Sometimes I wonder if all the painful spots of my life are a consequence of times when I couldn't control the little warrior within. Here I am, living over 700 miles away from my mother and my daughter, and truthfully this bothers me. In fact it's a sore spot that hurts if I bump into that inner bruise of homesick.
Yesterday's cool, rain filled day must have primed the pump on those emotions in the well. Maybe it was the phone call from Mom last night, the one where I could hear tears arriving in her voice as she said good night to Elliot. Honestly, if it was only possible to see him twice a year it would break my heart.
Then I looked at the handwritten letter from Emily on the table and wondered if I too will end up being that far-away grandma, sending care packages and love and feeling sad that I'm not there for weekend visits and holidays. I thought the terrible thought that Emily really doesn't ever need to come back here to go to college because if she ever chooses to take on more traditional, accredited learning, there's always online degrees. Maybe she misses us terribly, but never enough to want to make a life here.
And I might just sit here and grow a little grayer feeling lost and full of "there's no hope."
Maybe it was the fact that I was listening to some really sad Irish music, which I love because it is so beautiful and is such a perfect accompaniment to the rain. It brought an epiphany to the surface when Delores O'Riordan sang "there's no need to argue anymore." I guess after every break-up, this is true.
The epiphany was that while I have been learning about the Quaker faith and the value of pacifism, on the outside I look like a pacifist because I don't own any weapons and have no desire to go to war. But on the inside, I have a little warrior who is heavily armed.

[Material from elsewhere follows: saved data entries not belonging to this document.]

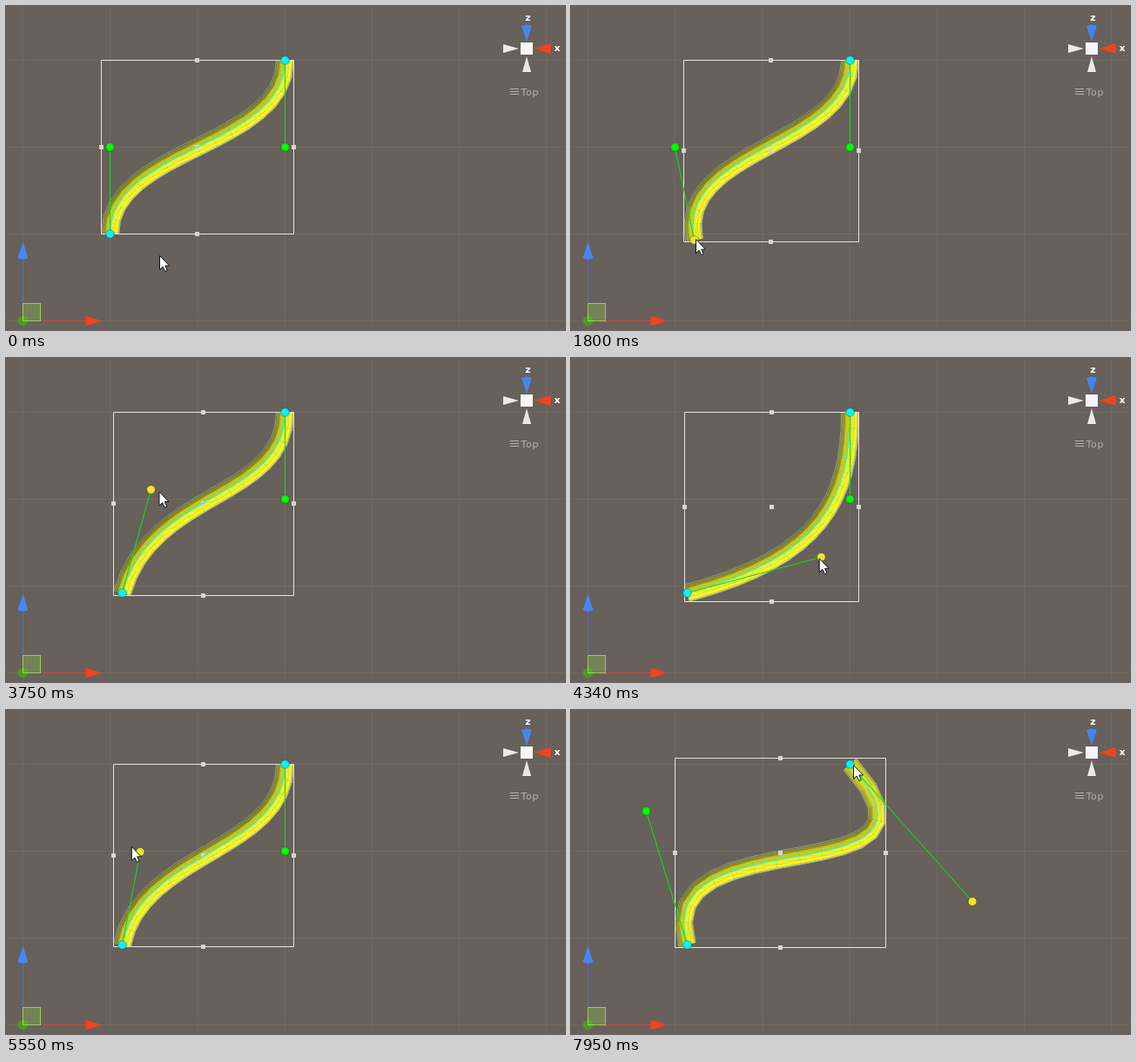
An HTML page with a canvas for the animation above (8000 ms loop, 642 by 373 pixels).

```html
<!DOCTYPE html>
<html lang="en">
<head>
<meta charset="utf-8">
<title>Bezier tube editing</title>
<style>
html, body { margin: 0; width: 100%; height: 100%; overflow: hidden; background: #67605b; }
svg, canvas { position: absolute; left: 0; top: 0; }
text { font-family: "DejaVu Sans", sans-serif; font-size: 11px; }
</style>
</head>
<body>
<svg width="642" height="373">
  <defs>
    <pattern id="grid" x="19" y="62" width="100.200" height="100" patternUnits="userSpaceOnUse">
      <path d="M.5 0V100M0 .5H101" stroke="#84908a" stroke-opacity=".22"/>
    </pattern>
  </defs>
  <rect width="642" height="373" fill="url(#grid)"/>
  <!-- move axes -->
  <circle cx="19.500" cy="362.500" r="6" fill="#4b9a22"/>
  <path d="M19.500 362V290" stroke="#4a74c8"/>
  <path d="M20 362.500H93" stroke="#d9432a"/>
  <path d="M19.500 272L25.500 290Q19.500 293 13.500 290Z" fill="#4a86f4"/>
  <path d="M110 362.500L92 368.500Q90.500 362.500 92 356.500Z" fill="#f1431f"/>
  <rect x="19.500" y="342.500" width="20" height="20" fill="#8fc04a" fill-opacity=".35" stroke="#9ccb50"/>
  <!-- view gizmo -->
  <path d="M598 41L592 23Q598 20 604 23Z" fill="#4285f0"/>
  <path d="M607 49L625 43Q627 49 625 55Z" fill="#f1431f"/>
  <path d="M589 49L571 44V54ZM598 58L593 76H603Z" fill="#e9e9e8"/>
  <rect x="591" y="42" width="14" height="14" fill="#f6f6f5"/>
  <g fill="#fff" font-weight="bold" text-anchor="middle"><text x="599.500" y="17">z</text><text x="633" y="52">x</text></g>
  <path d="M579 95.500h10M579 98.500h10M579 101.500h10" stroke="#b4b1ae"/>
  <text x="591.500" y="103" fill="#b4b1ae" letter-spacing=".7">Top</text>
</svg>
<canvas id="stage" width="642" height="373"></canvas>
<script>
const ctx = document.getElementById('stage').getContext('2d');
const LOOP = 8000, STEP = 148, LEAD = 28;
const RINGS = 16, STRIPS = 6, RADIUS = 10;
const END = [320, 62];

// The picture only advances during these spans, one step at a time
const bursts = [[130, 1200], [1640, 2680], [2820, 3290], [3750, 4030], [4340, 4790],
  [5100, 5990], [6150, 7030], [7210, 7490], [7800, 7950]];

function snap(t) {
  const [a, b] = bursts.filter(span => span[0] <= t).pop() || [0, 0];
  if (t >= b) return b;
  const step = (b - a) / Math.round((b - a) / STEP);
  return a + step * Math.floor((t - a) / step + 0.1);
}

const ease = f => 1 - (1 - f) ** 1.4;
const add = (p, x, y) => [p[0] + x, p[1] + y];

// Runs through moves of the form [from, to, point]
function travel(t, p, ...moves) {
  for (const [from, to, q] of moves) {
    const f = ease(Math.min(1, Math.max(0, (t - from) / (to - from))));
    p = add(p, (q[0] - p[0]) * f, (q[1] - p[1]) * f);
  }
  return p;
}

function handles(t) {
  return [
    travel(t, [119, 262], [436, 1047, [141, 251]], [1640, 1789, [141, 269]], [1789, 2086, [133, 270]]),
    travel(t, [119, 162], [2680, 3290, [43, 97]], [3290, 3750, [166, 151]], [3750, 4030, [264, 184]],
      [4030, 4790, [308, 270]], [4950, 5990, [86, 116]]),
    travel(t, [320, 162], [6583, 6883, [460.5, 220]])
  ];
}

// The pointer glides to each handle, then stays on it slightly ahead of the drag
function pointer(t) {
  const [a, b, c] = handles(t + LEAD);
  return travel(t, [176, 287], [0, 436, add(a, 3, -1)], [2234, 2680, add(b, -4, -2)], [5990, 6443, add(c, 0, 3)],
    [6883, 7490, [313, 51]], [7490, 7950, [324, 63]]);
}

function trace(points, close) {
  ctx.beginPath();
  points.forEach(p => ctx.lineTo(p[0], p[1]));
  if (close) ctx.closePath();
}

function stroke(color, width = 1) {
  ctx.strokeStyle = color;
  ctx.lineWidth = width;
  ctx.stroke();
}

function line(points, color, width) {
  trace(points);
  stroke(color, width);
}

// Rings of points across the visible half of the tube, with the side normal of each ring
function buildTube(a, b, c, d) {
  return Array.from({ length: RINGS + 1 }, (_, i) => {
    const t = i / RINGS, s = 1 - t;
    const pos = k => s * s * s * a[k] + 3 * s * s * t * b[k] + 3 * s * t * t * c[k] + t * t * t * d[k];
    const vel = k => s * s * (b[k] - a[k]) + 2 * s * t * (c[k] - b[k]) + t * t * (d[k] - c[k]);
    const len = Math.hypot(vel(0), vel(1)), nx = -vel(1) / len, ny = vel(0) / len;
    const points = Array.from({ length: STRIPS + 1 }, (_, j) => {
      const u = -Math.cos(Math.PI * j / STRIPS) * RADIUS;
      return [pos(0) + nx * u, pos(1) + ny * u];
    });
    return { nx, ny, points };
  });
}

function drawTube(rings) {
  for (let i = 0; i < RINGS; i++) {
    const p = rings[i].points, q = rings[i + 1].points;
    const nx = (rings[i].nx + rings[i + 1].nx) / 2, ny = (rings[i].ny + rings[i + 1].ny) / 2;
    for (let j = 0; j < STRIPS; j++) {
      const angle = Math.PI * (j + 0.5) / STRIPS, u = -Math.cos(angle);
      const light = Math.min(1, 0.52 + 0.6 * (0.45 * u * (nx + ny) + 0.62 * Math.sin(angle)));
      ctx.fillStyle = `rgb(${255 * light},${254 * light},${30 * light})`;
      trace([p[j], p[j + 1], q[j + 1], q[j]], true);
      ctx.fill();
      stroke(ctx.fillStyle, 0.5);
    }
  }
  const wire = 'rgba(150,170,160,.42)';
  for (let j = 0; j <= STRIPS; j++) {
    const edge = j % STRIPS === 0;
    line(rings.map(r => r.points[j]), edge ? 'rgba(150,168,168,.9)' : wire, edge ? 1 : 0.7);
  }
  rings.forEach((r, i) => {
    line(r.points, wire, 0.7);
    if (i < RINGS) for (let j = 0; j < STRIPS; j++) line([r.points[j], rings[i + 1].points[j + 1]], wire, 0.6);
  });
}

function drawBounds(rings) {
  const all = rings.flatMap(r => r.points), xs = all.map(p => p[0]), ys = all.map(p => p[1]);
  const [l, r, t, b] = [Math.min(...xs), Math.max(...xs), Math.min(...ys), Math.max(...ys)].map(Math.round);
  const cx = Math.floor((l + r) / 2), cy = Math.floor((t + b) / 2);
  trace([[l, t], [r, t], [r, b], [l, b]], true);
  stroke('#e4e2e0');
  ctx.fillStyle = '#d6d4d1';
  for (const [x, y] of [[cx, t], [cx, b], [l, cy], [r, cy], [cx, cy]]) ctx.fillRect(x - 2.5, y - 2.5, 5, 5);
}

function drawKnob([x, y], color) {
  ctx.beginPath();
  ctx.arc(x, y, 4.8, 0, 7);
  ctx.fillStyle = color;
  ctx.fill();
  stroke('rgba(30,60,40,.6)', 0.7);
}

function drawPointer(p) {
  const shape = [[0, 0], [0, 16], [3.7, 12.6], [6.2, 18], [8.8, 17], [6.4, 11.5], [11, 11.5]];
  trace(shape.map(([x, y]) => add(p, x, y)), true);
  ctx.fillStyle = '#fff';
  ctx.fill();
  stroke('#111');
}

function draw(now) {
  const t = snap(now % LOOP);
  const [a, b, c] = handles(t);
  const active = t < 430 ? null : t < 2675 ? a : t < 6440 ? b : c;
  const knob = (p, color) => drawKnob(p, p === active ? '#f0e624' : color);
  const rings = buildTube(a, b, c, END);

  ctx.setTransform(1, 0, 0, 1, 0.5, 0.5);
  ctx.clearRect(-1, -1, 644, 375);
  drawTube(rings);
  drawBounds(rings);

  ctx.beginPath();
  ctx.moveTo(...a);
  ctx.bezierCurveTo(...b, ...c, ...END);
  stroke('#20f4e0', 1.2);
  line([a, b], '#14dc14', 1.1);
  line([END, c], '#14dc14', 1.1);
  knob(a, '#00f6f6');
  knob(END, '#00f6f6');
  knob(b, '#00f800');
  knob(c, '#00f800');
  drawPointer(pointer(t));
}

const begin = performance.now();
function tick() {
  draw(performance.now() - begin);
  requestAnimationFrame(tick);
}
tick();
</script>
</body>
</html>
```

Maybe if the little warrior within would put down her weapons, life would change.
A question arose. What if I made a conscious effort to refrain from arguing, in the way that a pacifist refrains from combat? If I just refused to engage? To only speak what needs to be said without throwing up the shield of "I don't agree," and just let it all pass through me.
I look back and remember that the little warrior within fought hard to be released from parental bonds, only to grow wise at the fireside, when the flames died down and the glow from the coals made it safe to scoot closer. Closer to the ones I fought with, closer to the ones I love and miss.